Not surprisingly, the QX30 Sport proved altogether more confidence-inspiring than its crossover sibling; it also was friskier even than the heavier all-wheel-drive Q30 Sport that’s exclusive to Europe. The direct and linear steering feels tight and responds quickly to inputs, with a pleasing effort buildup in corners. The body remains mostly flat in hard cornering, although the car is still somewhat prone to understeer, and the ride quality seems as if it would be annoyingly firm for everyday duty. The upgraded brakes initially felt rather grabby while we slogged through morning traffic in the city, but as the day went on, we came to appreciate their strength and firm pedal feel.
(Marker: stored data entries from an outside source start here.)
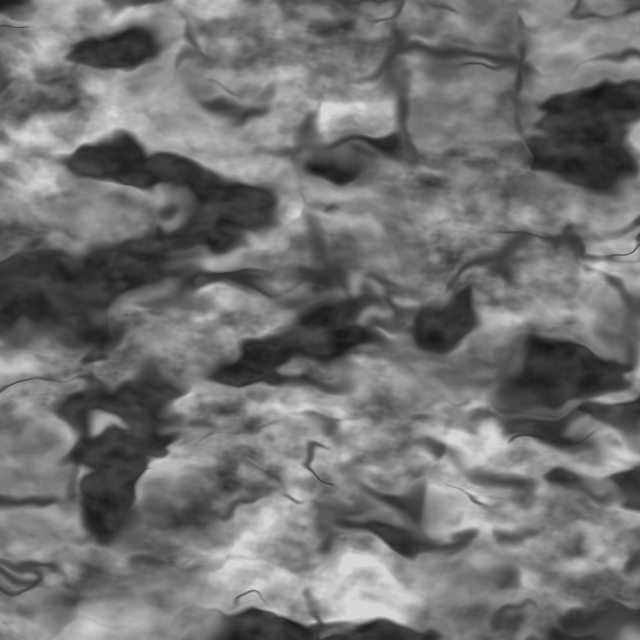
Write a three.js fragment shader that draws this texture.

```glsl
varying vec2 vUv;

// Feature densities, in cells across and up the canvas
const vec2 FACET_SCALE = vec2(6.0, 8.0);
const vec2 MOTTLE_SCALE = vec2(8.0, 12.0);
const vec2 HOLLOW_SCALE = vec2(5.5, 12.0);
const vec2 SEAM_SCALE = vec2(5.0, 11.0);
const vec2 PATCH_SCALE = vec2(4.0, 7.0);
const vec2 GRAIN_SCALE = vec2(28.0, 42.0);

// Tones and strengths
const float STONE_TONE = 0.54;
const float HOLLOW_TONE = 0.16;
const float CRACK_TONE = 0.22;
const float FACET_CONTRAST = 0.22;
const float MOTTLE_CONTRAST = 0.48;
const float RELIEF = 0.18;
const float SMOOTH_GRAIN = 0.24;
const float ROUGH_GRAIN = 0.52;
const float PATCH_CONTRAST = 0.08;
const float WARP = 0.07;
const float FACET_SHARPNESS = 30.0;
const vec2 HOLLOW_RANGE = vec2(0.60, 0.74);

float hash(vec2 p) {
  return fract(sin(dot(p, vec2(127.1, 311.7))) * 43758.5453);
}

vec2 hash2(vec2 p) {
  return vec2(hash(p), hash(p + 37.3));
}

float noise(vec2 p) {
  vec2 i = floor(p);
  vec2 f = fract(p);
  f = f * f * f * (f * (f * 6.0 - 15.0) + 10.0);
  float low = mix(hash(i), hash(i + vec2(1.0, 0.0)), f.x);
  float high = mix(hash(i + vec2(0.0, 1.0)), hash(i + vec2(1.0, 1.0)), f.x);
  return mix(low, high, f.y);
}

// Three octaves, normalised to a mean of one half
float fbm(vec2 p) {
  float sum = 0.0;
  float weight = 4.0 / 7.0;
  for (int i = 0; i < 3; i++) {
    sum += weight * noise(p);
    p = mat2(1.76, 0.95, -0.95, 1.76) * p + 11.7;
    weight *= 0.5;
  }
  return sum;
}

// Broken stone faces: x = blended tone, y = blended depth, z = edge distance
vec3 facets(vec2 p) {
  vec2 cell = floor(p);
  vec2 blend = vec2(0.0);
  float total = 0.0;
  float nearest = 8.0;
  float second = 8.0;
  for (int y = -1; y <= 1; y++) {
    for (int x = -1; x <= 1; x++) {
      vec2 id = cell + vec2(float(x), float(y));
      float d = length(id + hash2(id) - p);
      float weight = exp(-FACET_SHARPNESS * d * d);
      blend += weight * hash2(id + 71.9);
      total += weight;
      second = min(second, max(nearest, d));
      nearest = min(nearest, d);
    }
  }
  return vec3(blend / total - 0.5, 0.5 * (second - nearest));
}

void main() {
  // Bend the layers so that faces and ledges are irregular
  vec2 bend = vec2(fbm(vUv * 9.0 + 3.1), fbm(vUv * 10.0 + 19.4)) - 0.5;
  vec2 p = vUv + WARP * bend;

  vec3 facet = facets(p * FACET_SCALE);
  float patches = fbm(p * PATCH_SCALE + 53.0);
  float mottle = fbm(p * MOTTLE_SCALE + 7.0);
  float shifted = fbm(p * MOTTLE_SCALE + vec2(6.85, 7.25));
  float grain = fbm((vUv + 0.3 * WARP * bend) * GRAIN_SCALE) - 0.5;

  // Stone faces with mottling, soft relief and patchy grain
  float roughness = smoothstep(0.36, 0.64, patches);
  float tone = STONE_TONE + FACET_CONTRAST * facet.x;
  tone += MOTTLE_CONTRAST * (mottle - 0.5) + RELIEF * (mottle - shifted);
  tone += mix(SMOOTH_GRAIN, ROUGH_GRAIN, roughness) * grain;
  tone += PATCH_CONTRAST * (roughness - 0.5);

  // Cracks that open and close along the edges of the faces
  float opening = smoothstep(0.50, 0.78, fbm(p * 10.0 + 91.0));
  float crack = 1.0 - smoothstep(0.0, 0.035 + 0.10 * opening, facet.z);
  tone = mix(tone, CRACK_TONE, crack * (0.06 + 0.84 * opening));

  // Short, mostly level seams between layers
  float seam = abs(fbm(p * SEAM_SCALE + 29.0) - 0.5);
  float seamMask = smoothstep(0.52, 0.70, fbm(p * vec2(8.0, 11.0) + 143.0));
  tone = mix(tone, CRACK_TONE, 0.75 * seamMask * (1.0 - smoothstep(0.0, 0.045, seam)));

  // Small shaded hollows, cut along the faces
  float depth = fbm(p * HOLLOW_SCALE + 67.0) + 0.12 * facet.y + 0.12 * grain;
  float hollow = smoothstep(HOLLOW_RANGE.x, HOLLOW_RANGE.y, depth);
  tone = mix(tone, HOLLOW_TONE + 0.25 * grain, 0.92 * hollow);

  gl_FragColor = vec4(vec3(clamp(tone, 0.07, 0.84)), 1.0);
}
```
Our impressions of the engine and transmission and their attendant drive modes, gleaned during our test of the all-wheel-drive QX30, remained in the neither-love-it-nor-hate-it realm. Power is generally sufficient, but we’d still like a drive mode between Economy and Sport. On back roads, Sport mode kept the engine exactly where it needed to be to maintain turbo pressure and keep the throttle alert to our commands, although it seemed too jumpy around town. In Economy mode, things got much calmer, but turbo lag was a frequent offender. We also would love for Infiniti to have squeezed out at least a few more ponies for the Sport. (The company could be saving that for a Red Sport model in the future, we suppose.) At least torque steer seems well managed; we performed a hands-off-the-wheel, full-throttle launch to 60 mph—which we estimate will take 6.7 seconds—and the Sport tracked straight.
The QX30 Sport also looks sufficiently premium and sporty inside and out. Particularly in the case of our Magnetic Red metallic test car, which came loaded with LED lighting, the Sport Leather package’s black leather upholstery with white accents, and the Technology package’s driver-assistance features, including a 360-degree monitor. The Sport’s exterior styling is arguably the best of the QX30 trio, thanks mostly to its larger wheels, lower stance, and more aggressive nose. Inside, the QX30 Sport’s cabin gets supportive seats and a black microsuede headliner (both standard), with better materials than one finds in the simpler cabin of the Volkswagen GTI or the GLA-class.
As configured, our test car would sticker for $43,150, but the Sport can be had for $39,450, a price that includes a panoramic sunroof and navigation. Admittedly that’s a steep climb from other Euro hatches such as the GTI, but it’s a fair value next to the Audi Q3, BMW X1, and Lexus NX that are the QX30’s stated competition.
But those are crossovers. And as we’ve stated before, the QX30 Sport is not really a crossover, but rather a Euro hatch, one that Infiniti happily did not leave in Europe.
VEHICLE TYPE: front-engine, front-wheel-drive, 5-passenger, 4-door hatchback
BASE PRICE: $39,450
ENGINE TYPE: turbocharged and intercooled DOHC 16-valve inline-4, aluminum block and head, direct fuel injection
Displacement: 122 cu in, 1991 cc
Power: 208 hp @ 5500 rpm
Torque: 258 lb-ft @ 1200 rpm
TRANSMISSION: 7-speed dual-clutch automatic with manual shifting mode
Wheelbase: 106.3 in
Length: 174.2 in
Width: 71.5 in Height: 58.1 in
Passenger volume: 89 cu ft
Cargo volume: 19 cu ft
Curb weight: 3250 lb (C/D est)
PERFORMANCE (C/D EST):
Zero to 60 mph: 6.7 sec
Zero to 100 mph: 17.9 sec
Standing ¼-mile: 15.1 sec
Top speed: 130 mph
FUEL ECONOMY (C/D EST):
EPA city/highway driving: 25/32 mpg
Nobody likes feeling robbed of their money at the gas station. We all need to do our best while we still use it to use as little amounts as possible, and spend as little as possible as well. Here are a few different ways of saving gas money.
1. The next time you are looking for a vehicle, buy a four cylinder or a car really good on gas, or sell yours and get one. It doesn’t matter if it’s old, ugly, or whatever. Continue Reading…